Almost 500 years ago John Leland wrote that there had been a castle of ancient time in the south end of the town, but that nothing remained. He noted that there was a place called Castle Field , where there were dykes, but concluded that it was more likely that the castle would have stood in the Close, with the ground being somewhat castle-like.
|Remains of North East Tower, as seen from Gaia Lane|

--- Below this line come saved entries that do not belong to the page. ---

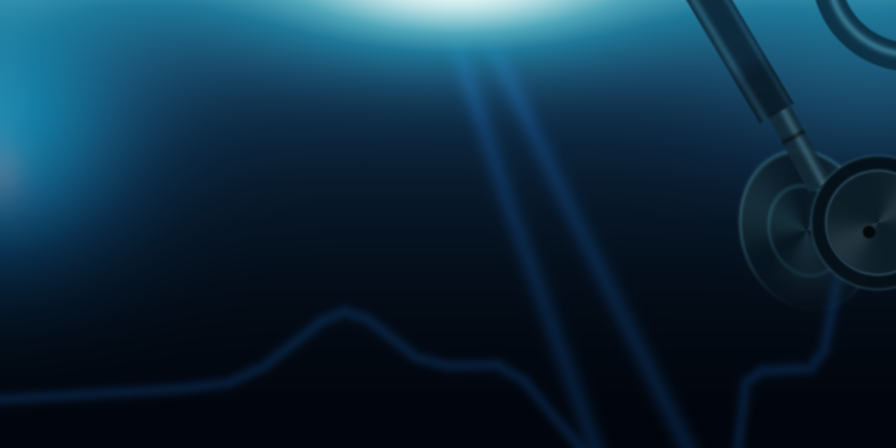
This background is drawn by a Shadertoy shader. Its source:

```glsl
#define DEEP vec3(0.004, 0.020, 0.050)
#define NAVY vec3(0.05, 0.16, 0.26)
#define STEEL vec3(0.10, 0.31, 0.44)
#define TEAL vec3(0.12, 0.47, 0.60)
#define CYAN vec3(0.31, 0.65, 0.73)
#define PALE vec3(0.88, 0.96, 0.96)
#define TRACE vec3(0.022, 0.095, 0.175)
#define TRACE_WIDTH 0.019
#define EDGE 0.004

float glow(vec2 p, vec2 centre, vec2 radius) {
    vec2 q = (p - centre) / radius;
    return exp(-dot(q, q));
}

float segment(vec2 p, vec2 a, vec2 b) {
    vec2 ab = b - a;
    return length(p - a - ab * clamp(dot(p - a, ab) / dot(ab, ab), 0.0, 1.0));
}

float fill(float d) {
    return 1.0 - smoothstep(-EDGE, EDGE, d);
}

float stroke(float d, float width) {
    return exp(-d * d / (width * width));
}

// Light level to colour
vec3 ramp(float light) {
    vec3 c = mix(DEEP, NAVY, clamp(light / 0.25, 0.0, 1.0));
    c = mix(c, STEEL, clamp((light - 0.25) / 0.20, 0.0, 1.0));
    c = mix(c, TEAL, clamp((light - 0.45) / 0.20, 0.0, 1.0));
    c = mix(c, CYAN, clamp((light - 0.65) / 0.15, 0.0, 1.0));
    return mix(c, PALE, clamp((light - 0.80) / 0.22, 0.0, 1.0));
}

vec3 backdrop(vec2 p) {
    float leftGlow = glow(p, vec2(-0.02, 0.68), vec2(0.30, 0.27));
    float light = 0.65 * exp(-3.0 * (1.0 - p.y)) - 0.04;
    light += 0.40 * glow(p, vec2(1.02, 1.0), vec2(0.42, 0.16));
    light += 0.45 * leftGlow;
    light += 0.13 * glow(p, vec2(1.95, 0.82), vec2(0.35, 0.25));
    vec3 c = ramp(light);
    c += leftGlow * vec3(-0.05, 0.02, 0.05);
    c += vec3(0.19, 0.03, 0.0) * glow(p, vec2(0.0, 0.62), vec2(0.06, 0.08));
    return max(c, 0.0);
}

// Pulse line and the two long strokes above it
float pulse(vec2 p) {
    vec2 wave[12] = vec2[12](
        vec2(-0.05, 0.105), vec2(0.40, 0.132), vec2(0.51, 0.145), vec2(0.59, 0.182),
        vec2(0.72, 0.284), vec2(0.77, 0.304), vec2(0.82, 0.288), vec2(0.93, 0.202),
        vec2(1.00, 0.183), vec2(1.11, 0.185), vec2(1.17, 0.150), vec2(1.32, -0.03));
    vec2 rise[6] = vec2[6](
        vec2(1.645, -0.02), vec2(1.665, 0.145), vec2(1.70, 0.172),
        vec2(1.81, 0.178), vec2(1.84, 0.220), vec2(1.875, 0.40));
    float d = 9.0;
    for (int i = 0; i < 11; i++) d = min(d, segment(p, wave[i], wave[i + 1]));
    for (int i = 0; i < 5; i++) d = min(d, segment(p, rise[i], rise[i + 1]));
    float near = segment(p, vec2(1.02, 0.90), vec2(1.13, 0.56));
    near = min(near, segment(p, vec2(1.13, 0.56), vec2(1.34, -0.03)));
    float far = segment(p, vec2(1.10, 0.90), vec2(1.25, 0.58));
    far = min(far, segment(p, vec2(1.25, 0.58), vec2(1.55, -0.03)));
    float beams = stroke(near, TRACE_WIDTH * 1.25) + stroke(far, TRACE_WIDTH * 1.25);
    return 0.8 * stroke(d, TRACE_WIDTH * 0.8) + 0.8 * beams * smoothstep(0.95, 0.76, p.y);
}

// Straight rod in local coordinates: x across, y along
vec2 rodSpace(vec2 p, vec2 a, vec2 b) {
    vec2 dir = normalize(b - a);
    return vec2(dot(p - a, vec2(-dir.y, dir.x)), dot(p - a, dir));
}

vec3 instrument(vec3 c, vec2 p) {
    // Rear disc
    vec2 q = p - vec2(1.80, 0.485);
    q = vec2(q.x * 0.96 + q.y * 0.28, q.y * 0.96 - q.x * 0.28);
    float d = (length(q / vec2(0.145, 0.18)) - 1.0) * 0.15;
    float fade = smoothstep(0.28, 0.48, p.y);
    float sheen = 0.5 + 0.5 * sin(3.0 * atan(q.y, q.x) + 0.6);
    c = mix(c, mix(vec3(0.03, 0.09, 0.13), vec3(0.09, 0.19, 0.23), sheen), fill(d) * fade * 0.85);
    c += vec3(0.08, 0.13, 0.14) * stroke(d, 0.005) * fade;
    c += vec3(0.05, 0.09, 0.10) * stroke(d + 0.065, 0.005) * fade;

    // Metal stem
    vec2 stem = rodSpace(p, vec2(1.735, 0.76), vec2(1.83, 0.585));
    d = max(abs(stem.x) - 0.028, abs(stem.y - 0.10) - 0.10);
    vec3 metal = vec3(0.07, 0.16, 0.21) + vec3(0.14, 0.19, 0.20) * stroke(stem.x - 0.009, 0.009);
    metal *= 1.0 - 0.5 * stroke(stem.y - 0.075, 0.006);
    c = mix(c, metal, fill(d) * 0.9);

    // Straight tube
    vec2 tube = rodSpace(p, vec2(1.565, 1.03), vec2(1.735, 0.745));
    d = max(abs(tube.x) - 0.044, tube.y - 0.33);
    vec3 rubber = vec3(0.045, 0.14, 0.21) + vec3(0.09, 0.17, 0.19) * stroke(tube.x + 0.029, 0.009);
    rubber += vec3(0.05, 0.11, 0.13) * stroke(tube.x - 0.034, 0.007);
    rubber *= mix(1.0, 0.7, smoothstep(0.18, 0.24, tube.y));
    c = mix(c, rubber, fill(d) * 0.92);

    // Curved tube
    float bend = length(p - vec2(2.036, 1.065)) - 0.193;
    vec3 curve = vec3(0.04, 0.17, 0.25) + vec3(0.16, 0.27, 0.28) * stroke(bend + 0.006, 0.009);
    c = mix(c, curve, fill(abs(bend) - 0.032) * 0.9);

    // Front disc: rim, bright ring, brushed face and hub
    q = p - vec2(1.96, 0.503);
    float r = length(q);
    c = mix(c, vec3(0.018, 0.060, 0.095), fill(r - 0.150) * 0.95);
    float brushed = pow(0.5 + 0.5 * cos(2.0 * atan(q.y, q.x) - 1.2), 3.0);
    c = mix(c, vec3(0.045, 0.115, 0.150) + 0.09 * brushed, fill(r - 0.112));
    c += vec3(0.10, 0.16, 0.18) * (stroke(r - 0.116, 0.004) + 0.6 * stroke(r - 0.149, 0.004));
    return mix(c, vec3(0.015, 0.035, 0.055), fill(length(p - vec2(1.94, 0.482)) - 0.014));
}

void mainImage(out vec4 fragColor, in vec2 fragCoord) {
    vec2 p = fragCoord / iResolution.xy * vec2(2.0, 1.0);
    vec3 colour = backdrop(p) + TRACE * pulse(p);
    fragColor = vec4(clamp(instrument(colour, p), 0.0, 1.0), 1.0);
}
```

Richard II spent Christmas 1397, in Lichfield Castle, consuming 200 tuns of wine and 2000 oxen.Two years later, the King’s fortunes had changed and he was imprisoned in Lichfield on route from Chester to London.Some accounts just say he was incarcerated in Lichfield Castle, others specify a tower in the Close and the County History of Stafford, says that the Richard was held in the Archdeacon of Chester’s house in Beacon Street. J Gould’s report on Lichfield Archaeology & Development says that if King Richard was imprisoned in the fortified Close, it would most likely have been in the North East tower, the footings of which can be still be seen. The tower was said to have been 52 feet high, 20 foot above the rest of the buildings.In some versions of the story it is reported that an unsuccessful attempt was made to escape through a window!
To add to my confusion, Thomas Harwood wrote in his History of Lichfield, that King Richard spent Christmas in the Close and that later he was imprisoned in the magnificent tower in the Close, built by Bishop Clinton. However, in Sampson Erdeswick’s Survey of Staffordshire (which I understand was written in the late 16th Century, with a version edited by Thomas Harwood published in the 1844) both the castle and Bishop Clinton’s fortifications are listed, seemingly as two separate entities ‘The castle, in which Ric. II. kept his Christmas in 1397, and in which, two years afterwards, he was confined; the city walls; bishop Clinton’s costly fortifications ; with the beautiful western gate, are all levelled. The castle stood on an eminence on the south side of Tamworth-street, the site of which is now occupied by small houses and gardens”.
The case for the Tamworth Street site seems to consist of the place names in that area (Castle Dyke, Castle Field (historic)) and (rather tenuously) a large amount of ox bones dug up in the 1800s in nearby ‘Oxenbury Field’ that were said to be the remains of Richard’s Christmas feast. It seems traces of old stonework found in this area were locally considered proof of a castle here but a report by the South Staffordshire Archaeological & Historical Society (SSAHS) discounts these as merely the cellars of domestic buildings.
English Heritage’s description of Lichfield Castle on Pastscape also says that no evidence was found by field investigators in the Tamworth St area, in 1958 or 1974. One explanation given to the placenames found in the area, is that they relate to an Anglo-Saxon fort on Borrowcop Hill. The description also includes the opinion of a Phillip Davis* on the matter “There is some doubt as to whether a castle existed in Lichfield. However, the tradition of a castle in the town is a very strong one. My personal view is that there was a timber castle of some sort in the town in the early 12th century (probably started at the same time as Tamworth and Stafford, i.e. circa 1070) but that the work by Clinton was probably done on the Cathedral Close, and the castle was basically defunct at this time.”
So, it seems there could have been two castles, with references to each becoming confused and muddled over the years.It seems the castle relating to King Richard was the fortified Close and there may also have been an Anglo-Saxon castle.As ever, this raises more questions.Why did the original Lichfield Castle vanish, yet Tamworth’s and Stafford’s castles still stand strong today?Was it abandoned after the fortification of the Close or before? Did it stand on Borrowcop Hill?The mystery of Lichfield Castle continues….
*I’m assuming this is the same Phillip Davis from The Gatehouse Website
Lichfield Close in the Middle Ages by William Beresford
The Reliquary and illustrated archaeologist vol 7
The Itinerary of John Leland in or about the years 1535-1543.
Lichfield: The cathedral close’, A History of the County of Stafford: Volume 14: Lichfield
SSAHS Transactions (1981-82)
Lichfield Archaeology & Development by Jim Gould FSA
History and Antiquity of the Church and City of Lichfield by Thomas Harwood
Erdeswick’s Survey of Staffordshire